═════ Stored data ═════
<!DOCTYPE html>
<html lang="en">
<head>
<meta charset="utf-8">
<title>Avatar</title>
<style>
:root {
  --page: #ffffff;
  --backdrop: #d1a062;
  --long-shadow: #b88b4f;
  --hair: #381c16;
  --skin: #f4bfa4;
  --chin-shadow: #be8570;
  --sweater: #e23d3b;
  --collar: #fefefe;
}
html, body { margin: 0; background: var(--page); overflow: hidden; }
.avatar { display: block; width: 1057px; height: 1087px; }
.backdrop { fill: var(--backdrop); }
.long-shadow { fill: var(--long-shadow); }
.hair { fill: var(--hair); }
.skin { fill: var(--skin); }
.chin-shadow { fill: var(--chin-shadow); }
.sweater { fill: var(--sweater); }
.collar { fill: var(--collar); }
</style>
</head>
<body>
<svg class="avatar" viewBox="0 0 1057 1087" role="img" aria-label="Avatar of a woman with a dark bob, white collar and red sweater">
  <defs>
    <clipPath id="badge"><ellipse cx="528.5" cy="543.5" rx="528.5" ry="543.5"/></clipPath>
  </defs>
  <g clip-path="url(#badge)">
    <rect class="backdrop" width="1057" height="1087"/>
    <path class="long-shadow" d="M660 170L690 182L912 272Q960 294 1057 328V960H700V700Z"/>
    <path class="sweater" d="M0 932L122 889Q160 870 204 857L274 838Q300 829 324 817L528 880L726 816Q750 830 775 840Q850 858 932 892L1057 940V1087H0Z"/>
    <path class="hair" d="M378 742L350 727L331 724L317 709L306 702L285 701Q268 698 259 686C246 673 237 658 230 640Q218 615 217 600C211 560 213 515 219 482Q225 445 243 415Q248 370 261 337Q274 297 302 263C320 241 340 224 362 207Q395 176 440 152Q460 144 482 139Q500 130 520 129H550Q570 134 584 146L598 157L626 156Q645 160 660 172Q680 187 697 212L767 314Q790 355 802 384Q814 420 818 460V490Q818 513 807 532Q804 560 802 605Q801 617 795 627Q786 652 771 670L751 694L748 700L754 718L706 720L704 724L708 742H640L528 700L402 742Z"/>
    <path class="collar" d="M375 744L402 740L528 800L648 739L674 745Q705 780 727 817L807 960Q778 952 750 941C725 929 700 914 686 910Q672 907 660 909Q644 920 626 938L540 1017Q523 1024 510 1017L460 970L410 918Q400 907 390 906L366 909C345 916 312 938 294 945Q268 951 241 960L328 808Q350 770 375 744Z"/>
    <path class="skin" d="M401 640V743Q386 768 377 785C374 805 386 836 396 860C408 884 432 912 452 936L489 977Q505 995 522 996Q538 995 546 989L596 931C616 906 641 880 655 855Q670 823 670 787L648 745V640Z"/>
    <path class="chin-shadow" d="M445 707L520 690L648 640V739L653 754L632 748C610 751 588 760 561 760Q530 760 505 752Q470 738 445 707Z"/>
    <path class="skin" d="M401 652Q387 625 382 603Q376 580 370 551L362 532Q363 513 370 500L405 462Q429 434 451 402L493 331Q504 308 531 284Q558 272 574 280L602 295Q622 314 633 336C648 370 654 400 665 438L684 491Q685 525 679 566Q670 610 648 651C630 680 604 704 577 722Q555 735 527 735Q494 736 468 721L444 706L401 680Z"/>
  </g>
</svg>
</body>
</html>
═════
◆ **The task**:
The records above need to be retyped exactly.

◆ **Solution to this problem**:
<!DOCTYPE html>
<html lang="en">
<head>
<meta charset="utf-8">
<title>Avatar</title>
<style>
:root {
  --page: #ffffff;
  --backdrop: #d1a062;
  --long-shadow: #b88b4f;
  --hair: #381c16;
  --skin: #f4bfa4;
  --chin-shadow: #be8570;
  --sweater: #e23d3b;
  --collar: #fefefe;
}
html, body { margin: 0; background: var(--page); overflow: hidden; }
.avatar { display: block; width: 1057px; height: 1087px; }
.backdrop { fill: var(--backdrop); }
.long-shadow { fill: var(--long-shadow); }
.hair { fill: var(--hair); }
.skin { fill: var(--skin); }
.chin-shadow { fill: var(--chin-shadow); }
.sweater { fill: var(--sweater); }
.collar { fill: var(--collar); }
</style>
</head>
<body>
<svg class="avatar" viewBox="0 0 1057 1087" role="img" aria-label="Avatar of a woman with a dark bob, white collar and red sweater">
  <defs>
    <clipPath id="badge"><ellipse cx="528.5" cy="543.5" rx="528.5" ry="543.5"/></clipPath>
  </defs>
  <g clip-path="url(#badge)">
    <rect class="backdrop" width="1057" height="1087"/>
    <path class="long-shadow" d="M660 170L690 182L912 272Q960 294 1057 328V960H700V700Z"/>
    <path class="sweater" d="M0 932L122 889Q160 870 204 857L274 838Q300 829 324 817L528 880L726 816Q750 830 775 840Q850 858 932 892L1057 940V1087H0Z"/>
    <path class="hair" d="M378 742L350 727L331 724L317 709L306 702L285 701Q268 698 259 686C246 673 237 658 230 640Q218 615 217 600C211 560 213 515 219 482Q225 445 243 415Q248 370 261 337Q274 297 302 263C320 241 340 224 362 207Q395 176 440 152Q460 144 482 139Q500 130 520 129H550Q570 134 584 146L598 157L626 156Q645 160 660 172Q680 187 697 212L767 314Q790 355 802 384Q814 420 818 460V490Q818 513 807 532Q804 560 802 605Q801 617 795 627Q786 652 771 670L751 694L748 700L754 718L706 720L704 724L708 742H640L528 700L402 742Z"/>
    <path class="collar" d="M375 744L402 740L528 800L648 739L674 745Q705 780 727 817L807 960Q778 952 750 941C725 929 700 914 686 910Q672 907 660 909Q644 920 626 938L540 1017Q523 1024 510 1017L460 970L410 918Q400 907 390 906L366 909C345 916 312 938 294 945Q268 951 241 960L328 808Q350 770 375 744Z"/>
    <path class="skin" d="M401 640V743Q386 768 377 785C374 805 386 836 396 860C408 884 432 912 452 936L489 977Q505 995 522 996Q538 995 546 989L596 931C616 906 641 880 655 855Q670 823 670 787L648 745V640Z"/>
    <path class="chin-shadow" d="M445 707L520 690L648 640V739L653 754L632 748C610 751 588 760 561 760Q530 760 505 752Q470 738 445 707Z"/>
    <path class="skin" d="M401 652Q387 625 382 603Q376 580 370 551L362 532Q363 513 370 500L405 462Q429 434 451 402L493 331Q504 308 531 284Q558 272 574 280L602 295Q622 314 633 336C648 370 654 400 665 438L684 491Q685 525 679 566Q670 610 648 651C630 680 604 704 577 722Q555 735 527 735Q494 736 468 721L444 706L401 680Z"/>
  </g>
</svg>
</body>
</html>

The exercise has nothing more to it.